1. This is to be found in the National Archives at Kew and is a petition to the Home Secretary (signed by various worthies including two directors of Vickers and four or five prominent art dealers: can’t find a date, but must be 1919) for “Release of Maurice de Bosdari, sixty one years of age, sentenced on the 4th February, 1918, at the Old Bailey for three years penal servitude for forgery”. There is a Home Office file about the case, and a Foreign Office one about the pursuit when M. de Bosdari fled, but the whole story is neatly summarised in the petition. I had no idea about this saga - I merely idly entered ‘de Bosdari’ as a search in the National Archives website, saw there were some references so went along to see what they consisted of.
2. There is an intriguing picture of Anthony de Bosdari in this website which shows him with his fiancee Tallulah Bankhead in 1928, during their brief engagement.

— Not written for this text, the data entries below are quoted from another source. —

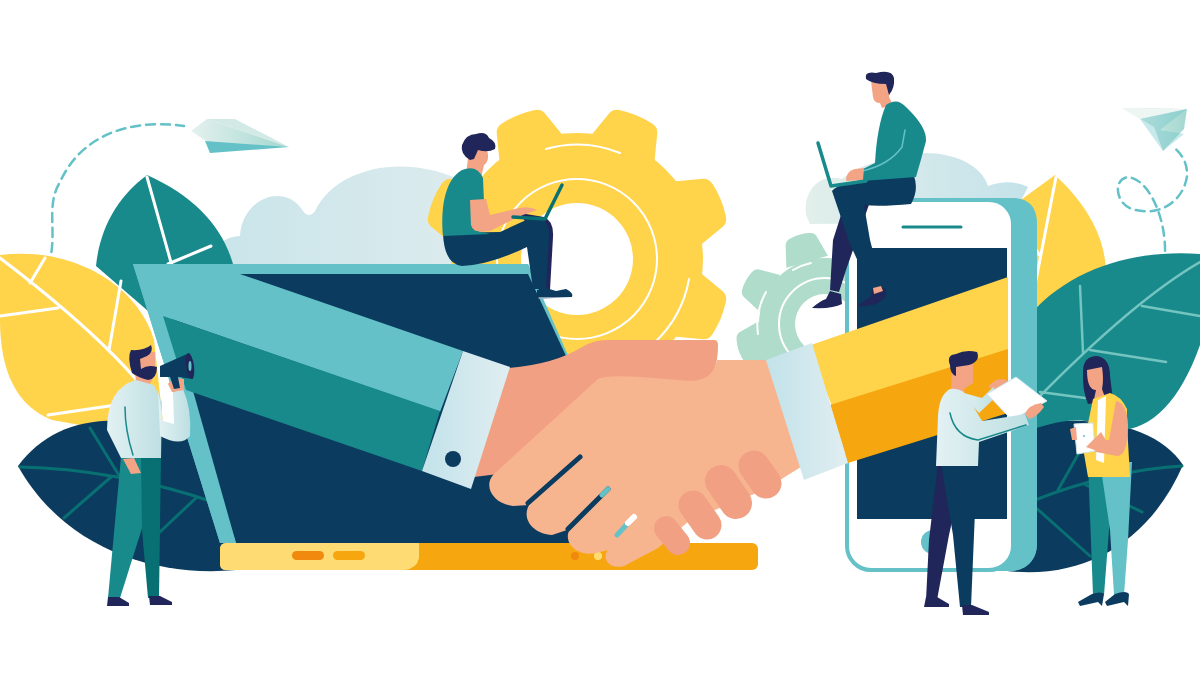
<!DOCTYPE html>
<html lang="en">
<head>
<meta charset="utf-8">
<title>Business partnership illustration</title>
<style>
:root{--navy:#0b3b5e;--ink:#20265a;--teal:#198a8c;--deep:#087072;--aqua:#63c1c7;--yellow:#ffd34a;--butter:#ffdc73;--orange:#f6a60f;--pink:#f2a083;--peach:#f7b58f;--skin:#f3a484;--pale:#cfe7ec;--mint:#b0dccb}
html,body{margin:0;background:#fff;overflow:hidden}
svg{display:block;width:1200px;height:675px}
.navy{fill:var(--navy)}.ink{fill:var(--ink)}.teal{fill:var(--teal)}.deep{fill:var(--deep)}.aqua{fill:var(--aqua)}
.yellow{fill:var(--yellow)}.butter{fill:var(--butter)}.orange{fill:var(--orange)}.pink{fill:var(--pink)}.peach{fill:var(--peach)}
.skin{fill:var(--skin)}.pale{fill:var(--pale)}.mint{fill:var(--mint)}.white{fill:#fff}
.line{fill:none;stroke-linecap:round;stroke-linejoin:round}
.vein{stroke:#fff;stroke-width:3}
.dash{stroke:var(--aqua);stroke-width:2.5;stroke-dasharray:9 6}
.shirt{fill:url(#shirt)}
</style>
</head>
<body>
<svg viewBox="0 0 1200 675" role="img" aria-label="Two hands shake between a laptop and a phone, with small people working around them">
<defs>
<linearGradient id="cloud" x1="0" x2="1"><stop offset="0" stop-color="#c8e4e9"/><stop offset="1" stop-color="#dfecee"/></linearGradient>
<linearGradient id="cloud-right" x1="0" x2="1"><stop offset="0" stop-color="#e2efeb"/><stop offset="1" stop-color="#c4e2ea"/></linearGradient>
<linearGradient id="shirt" x1="0" x2="1"><stop offset="0" stop-color="#e3f1f3"/><stop offset="1" stop-color="#bddfe2"/></linearGradient>
<linearGradient id="cuff" x1="0" x2="1"><stop offset="0" stop-color="#c2e2ea"/><stop offset="1" stop-color="#e0eef1"/></linearGradient>
<linearGradient id="paper" x1="0" x2="1"><stop offset="0" stop-color="#e4f1ee"/><stop offset="1" stop-color="#a3d7d0"/></linearGradient>
<path id="tooth" d="M-36-114L-26-147Q-24-153-17-154Q0-157 17-154Q24-153 26-147L36-114Z"/>
<path id="small-tooth" d="M-20-60L-15-80Q-14-84-9-85Q0-87 9-85Q14-84 15-80L20-60Z"/>
</defs>

<g id="clouds">
<path fill="url(#cloud)" d="M205 268Q215 237 240 236C242 198 285 182 303 211Q309 219 315 211C338 164 412 153 468 184L500 268Z"/>
<path fill="url(#cloud-right)" d="M806 215C803 190 820 173 842 179C865 160 890 160 905 155C940 148 980 160 988 186Q1010 178 1028 187L1010 222L810 224Z"/>
</g>

<g id="paper-planes">
<path class="line dash" d="M0 297C26 295 44 282 49 263C58 232 45 207 60 182C80 138 125 118 184 126"/>
<path fill="url(#paper)" d="M191 131L207 119L289 147L209 143Z"/>
<path class="aqua" d="M205 141L289 147L210 153Z"/>
<path fill="#d3e9e6" d="M207 119L235 119L289 147Z"/>
<path class="line dash" d="M1126 286C1150 288 1166 273 1165 247C1164 214 1148 179 1128 177C1113 179 1115 203 1132 209C1160 218 1184 200 1187 176Q1188 158 1172 146"/>
<path fill="url(#paper)" d="M1122 108L1187 109L1184 129L1163 151L1154 127Z"/>
<path fill="#eef6f4" d="M1122 108L1187 109L1140 119Z"/>
<path class="aqua" d="M1140 119L1187 109L1160 130L1184 134L1163 151Z" opacity=".35"/>
</g>

<g id="leaves-left">
<path class="teal" d="M147 175C194 196 222 226 233 264L170 330L96 266C100 226 119 196 147 175Z"/>
<path class="line vein" d="M147 177L172 266M168 264L211 246"/>
<path class="yellow" d="M0 255C70 246 137 283 154 340L165 440L52 420C16 406 0 370 0 320Z"/>
<path class="line vein" d="M0 258C50 296 110 345 150 396M0 316L58 308M30 283L45 258M109 350L121 281M48 415L150 400"/>
<path class="navy" d="M18 466C52 420 110 408 190 434L236 570C150 578 62 545 18 466Z"/>
<g class="line" stroke="#087072" stroke-width="3"><path d="M20 467C80 468 150 480 216 503M120 477L90 428M111 477L64 518M196 498L145 546"/></g>
</g>

<g id="leaves-right">
<path class="yellow" d="M1055 175C1080 198 1104 230 1106 270L1030 310L1014 205Z"/>
<path class="line vein" d="M1056 177L1036 280M1040 256L1014 215"/>
<path class="navy" d="M1024 425C1100 412 1160 429 1183 465C1148 545 1080 582 1000 570Z"/>
<g class="line" stroke="#087072" stroke-width="3"><path d="M1030 502Q1110 470 1182 466M1058 490L1084 444M1084 484L1142 512M1034 506L1090 556"/></g>
<path class="teal" d="M1036 308C1080 264 1140 250 1200 254V345C1180 402 1150 432 1115 430C1080 412 1050 424 1030 430Z"/>
<g class="line" stroke="#74c4c0" stroke-width="2.5"><path d="M1036 400C1090 345 1148 292 1200 262M1083 353L1080 286M1142 306L1200 316M1090 350L1166 362M1040 392L1085 398"/></g>
</g>

<g id="large-gear" transform="translate(577 259)">
<circle class="yellow" r="126"/>
<g class="yellow">
<use href="#tooth" transform="rotate(22.5)"/><use href="#tooth" transform="rotate(67.5)"/><use href="#tooth" transform="rotate(112.5)"/><use href="#tooth" transform="rotate(157.5)"/><use href="#tooth" transform="rotate(-22.5)"/><use href="#tooth" transform="rotate(-67.5)"/>
</g>
<circle class="white" r="56"/>
<g class="line" stroke="#fff" stroke-width="2"><circle r="80"/><path d="M-31-110A114 114 0 0 1 43-106M112 20A114 114 0 0 1 77 84"/></g>
</g>
<g id="small-gear" class="mint" transform="translate(825 324)">
<circle r="66"/>
<use href="#small-tooth" transform="rotate(-16) scale(1.08)"/><use href="#small-tooth" transform="rotate(-61) scale(1.05)"/><use href="#small-tooth" transform="rotate(-106) scale(1.05)"/><use href="#small-tooth" transform="rotate(29)"/>
<circle class="white" r="30"/>
<g class="line" stroke="#fff" stroke-width="2"><circle r="46"/><path d="M-59-32A67 67 0 0 0-67 10M-32-54A63 63 0 0 1-14-61"/></g>
</g>

<g id="laptop">
<path class="aqua" d="M133 264H528L570 360L560 543H220Z"/>
<path class="navy" d="M160 274H528L566 356L610 543H236Z"/>
<path class="aqua" d="M133 264H528L532 274H240L463 351L440 412L163 316L236 543H220Z"/>
<path class="teal" d="M163 316L440 411L422 471L186 390Z"/>
<rect class="orange" x="220" y="543" width="538" height="27" rx="6"/>
<path class="butter" d="M226 543H419V558Q417 568 405 570H226Q220 570 220 564V549Q220 543 226 543Z"/>
<rect x="292" y="551" width="32" height="9" rx="4.5" fill="#f0890d"/>
<rect class="orange" x="333" y="551" width="32" height="9" rx="4.5"/>
<circle cx="575" cy="556" r="4" fill="#f0890d"/><circle class="butter" cx="598" cy="556" r="4"/>
</g>

<g id="phone">
<rect class="aqua" x="866" y="198" width="171" height="373" rx="26"/>
<rect class="white" x="847" y="200" width="166" height="370" rx="24" stroke="#63c1c7" stroke-width="4"/>
<path class="aqua" d="M985 198C1006 202 1013 210 1013 228V545C1013 560 1004 570 988 571H1012Q1037 568 1037 542V224Q1037 198 1012 198Z"/>
<rect class="navy" x="857" y="248" width="150" height="271"/>
<path class="line" d="M903 227H961" stroke="#198a8c" stroke-width="3"/>
<circle class="aqua" cx="933" cy="542" r="12"/>
</g>

<g id="right-sleeve">
<path class="yellow" d="M808 346L1008 277V351L832 406Z"/>
<path class="orange" d="M830 405L1008 349V413L848 463Z"/>
</g>

<g id="handshake">
<path class="pink" d="M509 368Q555 364 582 347Q594 340 606 340H714Q718 340 718 345C718 364 714 382 696 382L600 440L530 470L474 477Z"/>
<path class="peach" d="M767 360L804 465L764 490L690 520L658 548L624 566C610 570 601 559 608 550L596 553C577 557 562 542 570 529L552 535C534 534 521 520 529 505L513 506C494 504 483 487 493 475L598 379Q606 375 640 377L690 381C708 381 715 371 717 360Z"/>
<g class="line" stroke="#0b3b5e" stroke-width="5" stroke-linecap="butt"><path d="M528 503L580 457M568 529L608 489"/></g>
<path class="line" d="M602 495L608 489M617 535L630 521" stroke="#63c1c7" stroke-width="5" stroke-linecap="butt"/>
<path class="line" d="M628 523L634 517" stroke="#fff" stroke-width="6" stroke-linecap="butt"/>
<g class="line" stroke="#f2a083">
<path d="M754 466L766 483" stroke-width="31"/><path d="M721 481L736 503" stroke-width="32"/><path d="M693 505L707 525" stroke-width="29"/><path d="M666 528L678 543" stroke-width="24"/>
</g>
<path fill="url(#cuff)" d="M463 351L510 367L471 489L422 471Z"/>
<circle class="navy" cx="453" cy="459" r="8"/>
<path fill="url(#cuff)" d="M766 360L812 343L848 463L804 480Z"/>
</g>

<g id="seated-man-on-laptop">
<path class="skin" d="M469 150L486 147Q491 160 484 165L481 178L466 174Z"/>
<path class="ink" d="M470 160Q460 154 462 145Q466 134 476 134Q486 131 489 138Q497 142 495 149Q488 153 478 150L474 159Z"/>
<path class="ink" d="M520 213L544 217Q554 221 553 237L550 290H539L536 240Z"/>
<path class="navy" d="M443 233L500 232L535 216Q551 219 549 240L546 289H533L527 247Q490 265 462 266Q444 264 443 233Z"/>
<path class="teal" d="M462 170Q477 164 483 178L484 202L474 230L490 234L443 236C441 212 443 181 462 170Z"/>
<path class="skin" d="M470 200L486 199L490 215L515 209Q528 205 537 210L520 216L490 231Q473 234 471 225Z"/>
<path class="line" d="M513 217L545 219L562 185" stroke="#087072" stroke-width="3.5"/>
<path class="navy" d="M537 299V290L546 288L556 291L566 289Q574 293 572 297Z"/>
<path class="line" d="M539 298H570" stroke="#fff"/>
</g>

<g id="seated-man-on-phone">
<path class="skin" d="M871 81L891 82L889 97L893 105L882 108L880 103Q874 103 873 97Z"/>
<path class="ink" d="M866 79Q864 71 876 73Q892 69 894 78Q895 88 889 95L886 84Q872 84 866 79Z"/>
<path class="ink" d="M850 187L872 196L846 270L839 292L830 290L833 240Z"/>
<path class="navy" d="M832 191Q840 182 866 180L914 176Q919 190 911 204Q880 207 864 205L870 240L883 290L873 294L850 244Z"/>
<path class="ink" d="M830 291L841 294L842 304Q833 309 812 308Q820 301 826 299ZM872 289L885 288Q889 296 881 301Q874 307 857 306Q866 300 871 296Z"/>
<path class="skin" d="M873 288L881 286L883 291L874 294Z"/>
<path class="teal" d="M886 105Q897 97 906 107Q927 127 926 141Q921 160 916 177L862 181L859 171L875 163Q877 126 886 105Z"/>
<path class="line" d="M905 130L902 147Q889 165 862 171" stroke="#63c1c7" stroke-width="1.5"/>
<path class="skin" d="M864 168L863 180L846 181Q846 171 855 169Z"/>
<path class="line" d="M818 143L831 186L866 181" stroke="#198a8c" stroke-width="3.5"/>
</g>

<g id="man-with-megaphone">
<path class="teal" d="M121 457H161L143 525L120 598H108Z"/>
<path class="deep" d="M141 457H161L159 598H148L142 530Z"/>
<path class="ink" d="M108 597H119L129 603V606H107ZM149 596H160L172 602V605H150Z"/>
<path class="skin" d="M134 352H155V375L148 387L136 384Z"/>
<path class="ink" d="M132 373Q127 357 131 350Q144 351 151 345Q154 352 147 356L140 359L141 369Q148 364 157 367Q157 379 148 380Q139 378 132 373Z"/>
<path class="shirt" d="M136 380L154 385L162 402L161 458H121L107 430Q107 388 136 380Z"/>
<path class="shirt" d="M158 390L163 421L174 424L173 392L183 389Q192 410 190 436Q181 447 160 436Z"/>
<path class="line" d="M125 407Q125 430 133 455" stroke="#198a8c" stroke-width="1.5"/>
<path class="skin" d="M123 459L134 458L141 473L131 474ZM168 384Q172 377 184 379L184 390L172 392Z"/>
<path class="navy" d="M160 366L187 354Q194 360 193 379L178 377L180 388L174 389L170 377L160 377Z"/>
<ellipse class="ink" cx="190" cy="366" rx="4" ry="13" transform="rotate(-8 190 366)"/><ellipse cx="190" cy="366" rx="1.5" ry="5" fill="#63c1c7"/>
</g>

<g id="man-with-document">
<path class="ink" d="M938 463H965L949 535L937 600H926L929 540Z"/>
<path class="navy" d="M941 463H977L974 535L971 607H960L953 535Z"/>
<path class="ink" d="M926 597H937L949 604V607H924ZM962 605H972L989 612V615H963Z"/>
<path class="skin" d="M952 364H973V383L964 389L965 395L951 393Z"/>
<path class="ink" d="M950 365Q946 355 956 354Q966 349 977 352Q981 361 969 365L956 367L956 376Q950 374 950 365Z"/>
<path class="skin" d="M988 387Q998 375 1008 381L998 391Z"/>
<path class="shirt" d="M960 392L982 398L993 387L998 395L979 413Z"/>
<path class="white" d="M987 394L1016 377L1047 401L1012 420Z" stroke="#cfe7ec"/>
<path class="shirt" d="M950 389Q963 387 969 399L982 421L1025 414L1029 425L979 442L978 466H936L938 416Q939 395 950 389Z"/>
<path class="line" d="M950 413Q955 437 978 440L1026 425" stroke="#198a8c" stroke-width="1.5"/>
<path class="skin" d="M1025 414Q1028 405 1041 403L1044 407Q1037 417 1029 419Z"/>
</g>

<g id="woman-with-tablet">
<path class="teal" d="M1088 462H1116L1109 530L1104 595H1093Z"/>
<path class="aqua" d="M1100 462H1132L1128 540L1124 595H1114L1110 530Z"/>
<path class="navy" d="M1092 594Q1101 591 1104 594L1102 606L1098 602L1080 606L1078 602ZM1115 594Q1126 590 1129 594L1128 606L1124 602L1107 606L1105 602Z"/>
<path class="ink" d="M1083 370Q1084 356 1097 356Q1110 358 1110 376L1113 400L1088 404Q1082 390 1083 370Z"/>
<path class="skin" d="M1087 370L1102 367Q1104 380 1102 389L1107 403L1093 404L1096 390Q1087 390 1087 370Z"/>
<path class="yellow" d="M1093 399L1110 393Q1121 396 1127 409V424L1130 477H1088L1083 448Z"/>
<path class="white" d="M1098 400L1106 396L1104 463L1096 460Z"/>
<path class="skin" d="M1116 401Q1127 403 1128 425Q1128 456 1117 456L1086 450L1088 442L1109 440Z"/>
<path class="white" d="M1074 424L1093 423L1095 451L1077 454Z" stroke="#cfe7ec"/>
<path class="skin" d="M1070 429L1076 427L1077 440L1072 440ZM1086 447L1101 432L1107 442L1100 452Z"/>
<circle cx="1084" cy="436" r="1" class="aqua"/>
</g>
</svg>
</body>
</html>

3. The registers referred to here is again Winchester College Registers, however the volume covering 1838 to 1906 which I don’t have myself but for some reason there’s a copy in the Bishopsgate Institute.
return to Hanson family tree